It’s understandable that one may be struck by cupid when distanced from their partner but for any yearnings for this said partner to wither away into emptiness is difficult to take in. I guess, the plot pedant that I am, I’d have scooted into a delightful ease had Claire made a short trip to Frank, broken up, waltzed back to Jamie. Oh, how mental is the soul that relishes the trouble of a conflict and yet wishes to resolve it. Perhaps, had it been solved with ease, I’d have been the first to flay the plot, operative speech being, “Contrivance!”
Although I lament the misfortune of Frank but it did bring a certain blemish on an otherwise honorable character of Claire which in turn made for an excellent primary conflict whilst the later seasons were jejune in terms of conflicts, character quality and plot progressions.
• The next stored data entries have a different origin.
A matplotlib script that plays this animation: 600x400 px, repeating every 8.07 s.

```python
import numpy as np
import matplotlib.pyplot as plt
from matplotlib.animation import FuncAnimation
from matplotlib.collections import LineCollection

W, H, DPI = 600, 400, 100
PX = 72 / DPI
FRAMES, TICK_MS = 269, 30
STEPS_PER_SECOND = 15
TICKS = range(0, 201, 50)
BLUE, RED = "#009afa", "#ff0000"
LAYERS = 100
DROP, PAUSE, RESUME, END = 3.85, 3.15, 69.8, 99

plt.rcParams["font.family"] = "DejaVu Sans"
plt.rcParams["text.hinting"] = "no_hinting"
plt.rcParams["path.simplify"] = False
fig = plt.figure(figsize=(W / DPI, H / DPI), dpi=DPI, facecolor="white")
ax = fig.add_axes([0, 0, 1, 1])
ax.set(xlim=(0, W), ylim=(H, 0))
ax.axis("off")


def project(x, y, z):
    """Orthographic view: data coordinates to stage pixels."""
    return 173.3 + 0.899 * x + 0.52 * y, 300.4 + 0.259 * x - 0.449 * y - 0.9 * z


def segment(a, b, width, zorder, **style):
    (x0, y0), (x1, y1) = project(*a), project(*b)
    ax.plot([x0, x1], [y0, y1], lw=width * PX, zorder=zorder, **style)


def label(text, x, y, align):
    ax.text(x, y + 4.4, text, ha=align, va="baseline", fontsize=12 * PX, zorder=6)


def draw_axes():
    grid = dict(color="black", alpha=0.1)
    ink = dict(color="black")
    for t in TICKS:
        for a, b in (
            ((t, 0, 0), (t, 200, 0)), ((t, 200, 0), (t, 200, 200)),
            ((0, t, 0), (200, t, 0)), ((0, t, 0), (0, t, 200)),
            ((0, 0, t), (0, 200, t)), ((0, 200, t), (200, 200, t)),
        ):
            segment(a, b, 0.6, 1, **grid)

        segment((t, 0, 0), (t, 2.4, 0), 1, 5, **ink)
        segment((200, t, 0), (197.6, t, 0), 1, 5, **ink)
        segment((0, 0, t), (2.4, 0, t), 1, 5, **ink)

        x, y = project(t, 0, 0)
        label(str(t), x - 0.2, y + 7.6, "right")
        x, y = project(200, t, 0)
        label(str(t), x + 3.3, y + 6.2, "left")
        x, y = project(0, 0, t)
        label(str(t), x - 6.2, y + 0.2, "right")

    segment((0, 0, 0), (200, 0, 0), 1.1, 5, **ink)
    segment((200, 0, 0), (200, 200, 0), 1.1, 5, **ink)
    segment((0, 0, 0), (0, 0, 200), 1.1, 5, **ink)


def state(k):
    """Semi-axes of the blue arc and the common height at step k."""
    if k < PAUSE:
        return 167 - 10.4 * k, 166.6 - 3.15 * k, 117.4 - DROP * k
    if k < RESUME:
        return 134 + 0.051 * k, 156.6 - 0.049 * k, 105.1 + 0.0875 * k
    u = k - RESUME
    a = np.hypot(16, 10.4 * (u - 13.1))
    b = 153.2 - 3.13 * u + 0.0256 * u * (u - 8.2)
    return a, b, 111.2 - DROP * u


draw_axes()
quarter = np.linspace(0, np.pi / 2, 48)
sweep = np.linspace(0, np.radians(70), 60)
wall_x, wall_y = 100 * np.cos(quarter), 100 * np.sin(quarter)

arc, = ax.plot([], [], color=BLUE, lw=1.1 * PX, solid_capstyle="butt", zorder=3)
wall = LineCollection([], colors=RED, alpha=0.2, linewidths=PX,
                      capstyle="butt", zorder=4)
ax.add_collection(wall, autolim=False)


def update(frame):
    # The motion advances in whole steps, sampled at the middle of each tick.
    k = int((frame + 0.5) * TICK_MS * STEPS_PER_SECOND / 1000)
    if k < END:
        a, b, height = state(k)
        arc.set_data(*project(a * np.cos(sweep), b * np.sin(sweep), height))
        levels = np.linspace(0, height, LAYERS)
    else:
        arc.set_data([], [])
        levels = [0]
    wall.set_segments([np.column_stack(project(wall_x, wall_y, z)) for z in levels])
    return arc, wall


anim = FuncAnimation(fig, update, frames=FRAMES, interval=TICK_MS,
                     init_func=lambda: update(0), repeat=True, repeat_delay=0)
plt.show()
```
However, the ending of this tragic saga had me fuming; poor old Frank was rewarded with a few sobs and a posthumous slap on the cheek: “Oh Frank! I did love you”.
“Well, Watson, what do you make of it? Let me hear you deconstruct her most obfuscated declaration.”
“Holmes, I dread to cause another instance of disappointment to a dear friend such as you, gifted with the most astute of faculties. As you yourself admit the proclamation’s obscure nature, I am at sea regarding its conclusions.”
“Indeed, I did characterize it as such but, my dear Watson, you might have erred in assuming that I had indicated it was impregnable to scrutiny for I surmise that our dead client here was thought of in the most amorous manner by his former companion before she downloaded an update who was, however, in strict chronological sense, dated.”
Or to be Fraser
Claire’s betrayal to Frank was still assuaged by the harmonious love between Jamie and Claire; that this betrayal happened to allow a pretty thing was a great consolation to my heart. When Jamie brought Claire to Craigh na dun to let her return to her time, darn it that was the most adorable moment in the show; besides Claire, even I fell for Jamie that very instance. I emitted this humming aww at the screen as if to say, “lord I ship them so hard!” And that’s when the teenaged me put on a stiff grimace; he can take a hike and let me ogle at this lovely pairing. To me, definitely, Outlander is about these two swaggering along in the olden world amassing triumphs and grey hairs.